_Brief:_ Please quote exactly the lines below from the line containing "652C125 676 165" to the line containing "621Q70 628 80", both lines included, and nothing else.
*** Opening of Records supplied ***
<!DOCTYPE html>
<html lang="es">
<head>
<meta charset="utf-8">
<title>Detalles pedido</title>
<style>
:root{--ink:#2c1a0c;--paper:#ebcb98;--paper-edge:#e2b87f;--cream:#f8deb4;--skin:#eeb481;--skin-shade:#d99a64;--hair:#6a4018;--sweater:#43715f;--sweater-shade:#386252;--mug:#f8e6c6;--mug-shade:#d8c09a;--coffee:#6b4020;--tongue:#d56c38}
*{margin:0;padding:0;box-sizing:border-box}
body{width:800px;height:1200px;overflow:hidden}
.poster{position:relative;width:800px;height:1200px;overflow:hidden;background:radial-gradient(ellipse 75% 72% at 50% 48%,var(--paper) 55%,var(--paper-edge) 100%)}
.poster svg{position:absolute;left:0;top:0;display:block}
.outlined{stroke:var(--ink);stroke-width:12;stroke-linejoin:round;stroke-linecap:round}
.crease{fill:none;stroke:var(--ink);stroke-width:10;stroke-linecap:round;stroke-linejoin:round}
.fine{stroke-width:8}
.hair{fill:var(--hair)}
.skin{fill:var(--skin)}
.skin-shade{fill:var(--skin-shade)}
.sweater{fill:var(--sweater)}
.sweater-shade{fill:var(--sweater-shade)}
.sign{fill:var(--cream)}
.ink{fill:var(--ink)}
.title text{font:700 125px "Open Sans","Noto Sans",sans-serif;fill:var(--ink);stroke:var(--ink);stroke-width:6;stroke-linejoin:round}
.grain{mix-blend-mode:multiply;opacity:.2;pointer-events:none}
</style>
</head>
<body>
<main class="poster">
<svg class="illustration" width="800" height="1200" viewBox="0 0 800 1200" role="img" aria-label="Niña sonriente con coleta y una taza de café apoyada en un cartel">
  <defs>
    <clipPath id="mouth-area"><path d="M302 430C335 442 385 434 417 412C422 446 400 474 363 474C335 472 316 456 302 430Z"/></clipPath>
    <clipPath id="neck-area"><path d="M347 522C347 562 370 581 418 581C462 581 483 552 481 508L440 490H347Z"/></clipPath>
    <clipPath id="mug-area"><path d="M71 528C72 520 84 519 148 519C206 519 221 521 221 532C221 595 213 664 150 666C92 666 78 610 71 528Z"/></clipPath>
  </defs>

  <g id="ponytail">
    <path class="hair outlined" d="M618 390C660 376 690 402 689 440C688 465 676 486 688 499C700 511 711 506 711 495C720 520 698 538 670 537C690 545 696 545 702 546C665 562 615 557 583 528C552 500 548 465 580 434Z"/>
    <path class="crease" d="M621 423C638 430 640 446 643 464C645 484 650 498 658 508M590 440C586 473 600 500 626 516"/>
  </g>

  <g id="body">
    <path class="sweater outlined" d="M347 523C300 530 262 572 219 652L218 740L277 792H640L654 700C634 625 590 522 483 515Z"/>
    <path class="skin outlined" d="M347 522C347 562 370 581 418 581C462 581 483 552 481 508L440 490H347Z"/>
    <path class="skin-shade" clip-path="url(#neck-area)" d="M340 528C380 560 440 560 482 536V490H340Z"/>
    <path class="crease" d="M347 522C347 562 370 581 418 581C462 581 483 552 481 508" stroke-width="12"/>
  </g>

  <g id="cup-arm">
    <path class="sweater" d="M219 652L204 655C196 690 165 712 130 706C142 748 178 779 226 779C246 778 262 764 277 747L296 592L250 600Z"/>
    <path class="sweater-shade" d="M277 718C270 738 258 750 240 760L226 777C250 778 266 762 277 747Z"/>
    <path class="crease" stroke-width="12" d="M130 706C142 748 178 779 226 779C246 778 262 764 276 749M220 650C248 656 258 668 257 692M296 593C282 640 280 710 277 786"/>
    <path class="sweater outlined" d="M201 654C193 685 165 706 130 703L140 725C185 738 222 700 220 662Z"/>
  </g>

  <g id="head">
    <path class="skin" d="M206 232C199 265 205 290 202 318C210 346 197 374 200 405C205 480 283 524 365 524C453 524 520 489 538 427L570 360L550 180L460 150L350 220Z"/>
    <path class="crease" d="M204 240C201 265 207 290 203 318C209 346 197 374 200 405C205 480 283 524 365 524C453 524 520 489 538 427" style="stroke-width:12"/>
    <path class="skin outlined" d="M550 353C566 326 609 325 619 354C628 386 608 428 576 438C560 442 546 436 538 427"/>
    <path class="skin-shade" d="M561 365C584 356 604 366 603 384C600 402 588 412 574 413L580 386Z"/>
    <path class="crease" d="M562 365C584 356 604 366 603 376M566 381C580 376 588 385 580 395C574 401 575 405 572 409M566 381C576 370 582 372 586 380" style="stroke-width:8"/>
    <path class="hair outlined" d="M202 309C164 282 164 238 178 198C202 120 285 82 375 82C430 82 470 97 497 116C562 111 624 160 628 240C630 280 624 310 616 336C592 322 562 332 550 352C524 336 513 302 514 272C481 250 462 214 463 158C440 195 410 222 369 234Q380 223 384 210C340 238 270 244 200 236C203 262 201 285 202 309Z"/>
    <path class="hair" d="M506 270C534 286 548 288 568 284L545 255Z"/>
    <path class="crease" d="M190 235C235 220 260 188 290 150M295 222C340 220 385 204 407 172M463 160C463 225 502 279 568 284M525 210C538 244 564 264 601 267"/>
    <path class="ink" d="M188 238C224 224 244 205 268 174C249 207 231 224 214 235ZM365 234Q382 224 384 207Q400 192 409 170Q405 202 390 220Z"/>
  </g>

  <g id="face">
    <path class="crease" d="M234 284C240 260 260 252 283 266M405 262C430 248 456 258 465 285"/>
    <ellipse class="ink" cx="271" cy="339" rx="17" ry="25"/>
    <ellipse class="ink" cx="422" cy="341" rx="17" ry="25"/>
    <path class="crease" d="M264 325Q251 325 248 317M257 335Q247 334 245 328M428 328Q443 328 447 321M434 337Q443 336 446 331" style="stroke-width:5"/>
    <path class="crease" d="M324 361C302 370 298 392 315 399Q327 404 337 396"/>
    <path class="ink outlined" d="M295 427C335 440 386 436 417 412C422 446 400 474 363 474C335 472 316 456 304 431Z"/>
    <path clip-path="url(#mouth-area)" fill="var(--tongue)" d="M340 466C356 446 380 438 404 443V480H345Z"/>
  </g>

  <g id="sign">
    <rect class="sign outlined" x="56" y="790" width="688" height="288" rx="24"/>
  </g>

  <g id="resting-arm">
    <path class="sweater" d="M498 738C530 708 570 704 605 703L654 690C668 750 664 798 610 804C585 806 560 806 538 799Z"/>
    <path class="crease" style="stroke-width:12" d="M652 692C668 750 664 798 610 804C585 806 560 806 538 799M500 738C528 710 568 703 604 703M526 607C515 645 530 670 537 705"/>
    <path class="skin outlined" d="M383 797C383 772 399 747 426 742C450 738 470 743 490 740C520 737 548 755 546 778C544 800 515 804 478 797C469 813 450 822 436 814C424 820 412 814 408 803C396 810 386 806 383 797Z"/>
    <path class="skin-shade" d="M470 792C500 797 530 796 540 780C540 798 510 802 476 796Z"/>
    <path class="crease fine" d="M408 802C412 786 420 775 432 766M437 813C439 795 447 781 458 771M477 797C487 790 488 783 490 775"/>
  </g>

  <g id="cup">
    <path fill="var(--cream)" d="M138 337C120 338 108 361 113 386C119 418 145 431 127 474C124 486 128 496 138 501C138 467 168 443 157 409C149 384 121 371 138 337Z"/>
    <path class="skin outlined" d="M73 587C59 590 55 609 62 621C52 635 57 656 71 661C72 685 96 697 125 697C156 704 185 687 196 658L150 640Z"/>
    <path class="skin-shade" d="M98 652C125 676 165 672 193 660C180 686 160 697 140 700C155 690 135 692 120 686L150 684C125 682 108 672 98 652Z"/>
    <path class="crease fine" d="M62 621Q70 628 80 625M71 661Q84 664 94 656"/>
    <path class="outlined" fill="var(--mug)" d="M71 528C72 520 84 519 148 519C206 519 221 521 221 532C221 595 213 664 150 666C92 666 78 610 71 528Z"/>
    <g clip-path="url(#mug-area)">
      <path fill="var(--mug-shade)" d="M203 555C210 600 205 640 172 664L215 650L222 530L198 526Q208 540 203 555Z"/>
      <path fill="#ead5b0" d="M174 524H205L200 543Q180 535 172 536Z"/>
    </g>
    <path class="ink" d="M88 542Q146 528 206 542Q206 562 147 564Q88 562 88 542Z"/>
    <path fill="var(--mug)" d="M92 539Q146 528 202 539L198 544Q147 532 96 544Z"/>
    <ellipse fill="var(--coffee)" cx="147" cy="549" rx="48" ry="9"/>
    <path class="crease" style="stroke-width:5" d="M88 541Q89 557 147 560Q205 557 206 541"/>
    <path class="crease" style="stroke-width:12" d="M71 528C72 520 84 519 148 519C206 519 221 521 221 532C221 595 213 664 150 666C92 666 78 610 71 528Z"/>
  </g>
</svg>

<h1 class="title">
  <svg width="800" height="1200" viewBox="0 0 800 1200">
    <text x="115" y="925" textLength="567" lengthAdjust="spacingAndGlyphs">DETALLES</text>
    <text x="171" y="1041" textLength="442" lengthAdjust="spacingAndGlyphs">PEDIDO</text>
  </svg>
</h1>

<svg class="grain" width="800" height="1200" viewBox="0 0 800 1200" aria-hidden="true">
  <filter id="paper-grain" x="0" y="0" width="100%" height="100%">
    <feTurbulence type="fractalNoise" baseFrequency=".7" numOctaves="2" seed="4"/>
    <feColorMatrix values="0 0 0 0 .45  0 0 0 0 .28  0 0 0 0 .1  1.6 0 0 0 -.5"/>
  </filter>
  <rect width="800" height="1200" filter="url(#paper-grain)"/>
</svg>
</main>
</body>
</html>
*** Close of Records supplied ***
_Exercise answer:_
    <path class="skin-shade" d="M98 652C125 676 165 672 193 660C180 686 160 697 140 700C155 690 135 692 120 686L150 684C125 682 108 672 98 652Z"/>
    <path class="crease fine" d="M62 621Q70 628 80 625M71 661Q84 664 94 656"/>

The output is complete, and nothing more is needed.